Will most Americans be springing for artificial limbs in 40 years? Maybe not. But we are certainly optimistic about the possibility of it all. Ross Reynolds talks with Tali Sharot, research fellow in the department of cognitive, perceptual and brain sciences at University College London and the author of “The Optimism Bias: A Tour of the Irrationally Positive Brain.”

Health Department To Teens: 'Suck On This'

Aug 13, 2013
Courtesy of Suck on This Facebook page

  If you saw a teenager walking down the street wearing a neon t-shirt with the phrase “Suck on This” printed across the chest, your mind might not automatically think that they are trying to spread a message to other teens to stay away from tobacco. Teens taking part in an awareness campaign with the Tacoma-Pierce County Health Department are saying "suck on this" and they aren't trying to offend anyone. Ross Reynolds talks about the new anti-tobacco campaign with a representative from the Tacoma-Pierce County Health Department. 

Cutting Through Obamacare Rollout Confusion

Aug 13, 2013

 The pace of implementation for the Affordable Care Act, known by critics and the president himself as Obamacare, is picking up this fall. Starting October 1 you can start shopping for a health plan in Washington state's new insurance exchange called Healthplanfinder. Obamacare is supposed to be fully in place by early next year. But there’s still a lot of confusion. Ross Reynolds tries to cut through some of that confusion by talking with Washington state Insurance Commissioner Mike Kreidler and taking listener calls.

This Week In Fish

Aug 12, 2013
Flickr Photo/Ingrid Taylar

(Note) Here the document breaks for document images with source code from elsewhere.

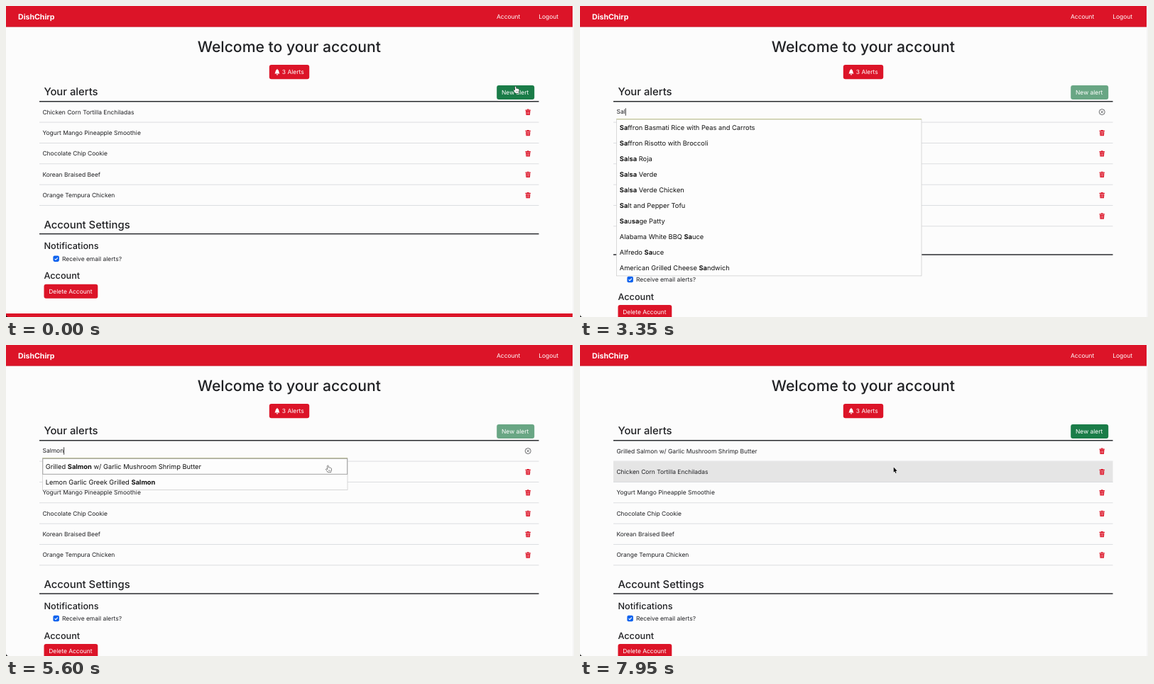
Recreate the animation shown at these times as an HTML page with a canvas. Size 800 px wide and 439 px high, loop 8000 ms.

```html
<!DOCTYPE html>
<html lang="en">
<head>
<meta charset="utf-8">
<title>Menu alerts</title>
<style>
  html, body { margin: 0; width: 100%; height: 100%; overflow: hidden; background: #fcfcfc; }
  canvas { display: block; width: 800px; height: 439px; }
</style>
</head>
<body>
<canvas id="stage"></canvas>
<script>
const W = 800, H = 439, LOOP = 8000;
const canvas = document.getElementById('stage');
const dpr = window.devicePixelRatio || 1;
canvas.width = Math.round(W * dpr);
canvas.height = Math.round(H * dpr);
const ctx = canvas.getContext('2d');

const REM = 16 * W / 1512;
const INK = '#202124', RED = '#dc1428', GREEN = '#1a7c48', PAPER = '#fcfcfc';
const LEFT = 47, RIGHT = 750.5, TOP = 135.2, ROW = 29.35;
const MENU = { x: 51.5, y: 160, w: 429.5, item: 22.05 };

const ALERTS = [
  'Chicken Corn Tortilla Enchiladas', 'Yogurt Mango Pineapple Smoothie',
  'Chocolate Chip Cookie', 'Korean Braised Beef', 'Orange Tempura Chicken'
];
const PICK = 'Grilled Salmon w/ Garlic Mushroom Shrimp Butter';
const FOODS = [
  'Saffron Basmati Rice with Peas and Carrots', 'Saffron Risotto with Broccoli',
  'Salsa Roja', 'Salsa Verde', 'Salsa Verde Chicken', 'Salt and Pepper Tofu',
  'Sausage Patty', 'Alabama White BBQ Sauce', 'Alfredo Sauce',
  'American Grilled Cheese Sandwich', PICK, 'Lemon Garlic Greek Grilled Salmon'
];

const WORD = 'Salmon';
const KEYS = [2700, 2950, 3300, 3600, 3900, 4150];
const FETCH = 150;
const PRESS = 880, OPEN = 1000, MOVE = 4900, ARRIVE = 5700, CLOSE = 7000, SAVED = 7100;

const clamp = v => Math.max(0, Math.min(1, v));
const ease = v => { v = clamp(v); return v * v * (3 - 2 * v); };
const lerp = (a, b, k) => a + (b - a) * k;

function text(str, x, y, { rem = 1, weight = 400, color = INK, align = 'left' } = {}) {
  ctx.font = `${weight} ${rem * REM}px Inter, "Open Sans", sans-serif`;
  ctx.fillStyle = color;
  ctx.textAlign = align;
  ctx.fillText(str, x, y);
  return ctx.measureText(str).width;
}

function rect(x, y, w, h, color) {
  ctx.fillStyle = color;
  ctx.fillRect(x, y, w, h);
}

function round(x, y, w, h, r, color) {
  ctx.fillStyle = color;
  ctx.beginPath();
  ctx.roundRect(x, y, w, h, r);
  ctx.fill();
}

function line(points, color, width) {
  ctx.strokeStyle = color;
  ctx.lineWidth = width;
  ctx.beginPath();
  for (const [x, y] of points) ctx.lineTo(x, y);
  ctx.stroke();
}

function at(x, y, draw) {
  ctx.save();
  ctx.translate(x, y);
  draw();
  ctx.restore();
}

function bell(x, y) {
  at(x, y, () => {
    ctx.fillStyle = '#fff';
    ctx.beginPath();
    ctx.moveTo(-3.7, 2.4);
    ctx.bezierCurveTo(-2, 1, -3, -3.2, 0, -3.4);
    ctx.bezierCurveTo(3, -3.2, 2, 1, 3.7, 2.4);
    ctx.fill();
    ctx.fillRect(-0.5, -4.3, 1, 1.2);
    ctx.beginPath();
    ctx.arc(0, 3, 1.2, 0, Math.PI);
    ctx.fill();
  });
}

function trash(x, y) {
  at(x, y, () => {
    round(-3.8, -3.4, 7.6, 1.3, 0.5, RED);
    round(-1.4, -4.2, 2.8, 1.2, 0.4, RED);
    ctx.beginPath();
    ctx.moveTo(-3.2, -1.7);
    ctx.lineTo(3.2, -1.7);
    ctx.lineTo(2.7, 4.1);
    ctx.lineTo(-2.7, 4.1);
    ctx.fill();
    for (const dx of [-1.4, 0, 1.4]) line([[dx, -0.8], [dx * 0.9, 3.1]], '#f6c5ca', 0.5);
  });
}

function cancel(x, y) {
  at(x, y, () => {
    ctx.strokeStyle = '#3b3d40';
    ctx.lineWidth = 0.75;
    ctx.beginPath();
    ctx.arc(0, 0, 4, 0, Math.PI * 2);
    ctx.stroke();
    line([[-1.6, -1.6], [1.6, 1.6]], '#3b3d40', 0.8);
    line([[1.6, -1.6], [-1.6, 1.6]], '#3b3d40', 0.8);
  });
}

function checkbox(x, y) {
  round(x, y, 8.5, 8.5, 2.1, '#0d62ee');
  line([[x + 2.2, y + 4.4], [x + 3.7, y + 5.9], [x + 6.4, y + 2.9]], '#fff', 1.1);
}

function polygon(points, fill, stroke, width) {
  ctx.beginPath();
  for (const [x, y] of points) ctx.lineTo(x, y);
  ctx.closePath();
  ctx.lineJoin = 'round';
  ctx.strokeStyle = stroke;
  ctx.lineWidth = width;
  ctx.stroke();
  ctx.fillStyle = fill;
  ctx.fill();
}

function arrow() {
  polygon([[0, 0], [0, 7.2], [1.6, 5.8], [2.7, 8.4], [3.9, 7.9], [2.8, 5.4], [5, 5.3]],
    '#0a0a0a', '#fff', 1);
}

function hand() {
  polygon([[-0.7, 0.5], [0, 0], [0.8, 0.5], [1, 3.3], [2.3, 3.1], [3.6, 3.6], [4.9, 4.1],
    [5.2, 6], [4.4, 8], [4.2, 9.4], [0, 9.4], [-1.2, 7.4], [-2.6, 5.5], [-2, 4.8], [-0.4, 5.8]],
    '#fff', '#1b1b1b', 1);
  for (const dx of [1.1, 2.4, 3.6]) line([[dx, 6.1], [dx, 8]], '#333', 0.4);
}

function cursorAt(t) {
  if (t < KEYS[0]) return { x: 717.5, y: lerp(113.5, 117.5, ease((t - 300) / 500)) };
  if (t < MOVE) return null;
  const k = ease((t - MOVE) / (ARRIVE - MOVE));
  return { x: lerp(717.5, 441.7, k), y: lerp(117.5, 172.5, k) };
}

function stateAt(t) {
  const editing = t >= OPEN && t < CLOSE;
  const typed = KEYS.filter(k => k <= t).length;
  const query = WORD.slice(0, KEYS.filter(k => k + FETCH <= t).length);
  const options = editing && query.length > 1
    ? FOODS.filter(f => f.toLowerCase().includes(query.toLowerCase())).slice(0, 10) : [];
  const lastKey = typed ? KEYS[typed - 1] : OPEN;
  const mouse = cursorAt(t);
  const overMenu = !!mouse && options.length > 0 && mouse.x > MENU.x &&
    mouse.x < MENU.x + MENU.w && mouse.y > MENU.y;
  return {
    editing, query, options, mouse, overMenu,
    input: WORD.slice(0, typed),
    caret: (t - lastKey) % 1000 < 500,
    pressed: t >= PRESS && t < OPEN,
    pointer: t < PRESS || overMenu,
    rows: t >= SAVED ? [PICK, ...ALERTS] : ALERTS
  };
}

function button(label, x, y, w, textX, color) {
  round(x, y, w, 20.1, 3, color);
  text(label, textX, y + 13.2, { color: '#fff' });
}

function header() {
  rect(0, 0, 798, 29.4, RED);
  rect(0, 28.8, 798, 0.6, '#c01525');
  text('DishChirp', 17, 18.8, { rem: 1.25, weight: 700, color: '#fff' });
  text('Account', 691, 18, { color: '#fff' });
  text('Logout', 750.2, 18, { color: '#fff' });
  text('Welcome to your account', 398.8, 65.2, { rem: 2.5, weight: 500, align: 'center' });
  button('3 Alerts', 370.8, 83.1, 56.4, 388.8, RED);
  bell(382, 93.2);
}

function newAlert(s) {
  if (s.pressed) round(689.6, 110.3, 56.2, 23.4, 4.5, '#8fbfa5');
  button('New alert', 691.2, 112, 53, 698,
    s.editing ? '#69a684' : s.pressed ? '#175f38' : GREEN);
}

function inputRow(s) {
  const base = 152.4;
  const w = s.input ? text(s.input, 51.5, base)
    : (text('Type here', 51.8, base, { color: '#6a6f75' }), 0);
  if (s.caret) rect(51.6 + w, 144.3, 0.8, 10.4, '#111');
  rect(51.5, 159, MENU.w, 1.1, '#c8cba0');
  cancel(735.2, 149.6);
}

function alertRows(s) {
  const offset = s.editing ? 1 : 0;
  const count = s.rows.length + offset;
  const hovered = s.mouse && !s.overMenu && s.mouse.x < RIGHT
    ? Math.floor((s.mouse.y + 1 - TOP) / ROW) : -1;
  for (let i = 0; i < count; i++) {
    const y = TOP + i * ROW;
    if (i >= offset) {
      if (i === hovered) rect(LEFT, y, RIGHT - LEFT, ROW, '#e5e5e5');
      text(s.rows[i - offset], 51.4, y + 17.5);
      trash(735.2, y + 14.6);
    }
    rect(LEFT, y + ROW - 0.9, RIGHT - LEFT, 0.9, '#d9dbde');
  }
  rect(LEFT, 134, RIGHT - LEFT, 1.5, '#2b2d30');
  if (s.editing) inputRow(s);
  return (count - ALERTS.length) * ROW;
}

function settings(dy) {
  at(0, dy, () => {
    text('Account Settings', 53.4, 313.6, { rem: 1.75, weight: 500 });
    rect(LEFT, 320.9, RIGHT - LEFT, 1.5, '#2b2d30');
    text('Notifications', 53.4, 343.3, { rem: 1.5, weight: 500 });
    checkbox(66.4, 352.4);
    text('Receive email alerts?', 79, 359.8);
    text('Account', 53.4, 385.2, { rem: 1.5, weight: 500 });
    button('Delete Account', 53.5, 392.7, 75.8, 60.2, RED);
    rect(0, 434, 798, 30, RED);
  });
}

function menu(s) {
  if (!s.options.length) return;
  const { x, y, w, item } = MENU;
  const h = s.options.length * item;
  rect(x, y, w, h + 0.4, '#fdfdfd');
  ctx.strokeStyle = '#cfcfcf';
  ctx.lineWidth = 0.8;
  ctx.strokeRect(x, y, w, h + 0.4);
  rect(x, 159, w, 1.3, '#c8cba0');
  const matcher = new RegExp(`(${s.query})`, 'i');
  s.options.forEach((name, i) => {
    let tx = 55.8;
    name.split(new RegExp(matcher.source.length > 4 || !/sa/i.test(s.query)
      ? matcher.source : '(sa)', 'i')).forEach((part, j) => {
      if (part) tx += text(part, tx, y + i * item + 14.8,
        { rem: 1.1, weight: j % 2 ? 700 : 400, color: '#111' });
    });
  });
  if (s.overMenu) {
    const i = Math.floor((s.mouse.y - y) / item);
    ctx.strokeStyle = '#9b9b9b';
    ctx.lineWidth = 0.9;
    ctx.strokeRect(x + 0.3, y + i * item + 0.3, w - 0.6, item);
  }
}

function windowEdge() {
  rect(798, 0, 2, H, '#f5f5f5');
  ctx.fillStyle = '#111';
  ctx.beginPath();
  ctx.moveTo(0, 435.5);
  ctx.quadraticCurveTo(0.4, 438.6, 3.5, H);
  ctx.lineTo(0, H);
  ctx.fill();
}

function draw(t) {
  const s = stateAt(t);
  ctx.setTransform(dpr, 0, 0, dpr, 0, 0);
  ctx.textBaseline = 'alphabetic';
  ctx.textRendering = 'geometricPrecision';
  rect(0, 0, W, H, PAPER);
  header();
  text('Your alerts', 53.4, 126, { rem: 1.75, weight: 500 });
  newAlert(s);
  settings(alertRows(s));
  menu(s);
  windowEdge();
  if (s.mouse) at(s.mouse.x, s.mouse.y, s.pointer ? hand : arrow);
}

const start = performance.now();
function frame() {
  draw((performance.now() - start) % LOOP);
  requestAnimationFrame(frame);
}
frame();
</script>
</body>
</html>
```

An eight-foot-long sturgeon was found dead in Lake Washington two weeks ago. That same weekend, a fisherman caught an exotic piranha-like fish in a lake near Marysville. What do these fishy events have to do with each other? Turns out they tell a story about marine conservation. Ross Reynolds talks with Tim Essington, an associate professor in Aquatic and Fishery Sciences at the University of Washington.

So You Want To Be A Clown?

Aug 12, 2013

You don’t have to run away to join the circus – this week a camp kicks off in Seattle where kids between the ages of eight and 21 can go and train to learn how to juggle, tumble, walk a tight rope and more. But not everyone can pull off a clown nose. Would-be clown Ben Sherrill recounts the story of how he tried – and failed – to become a clown.

Pages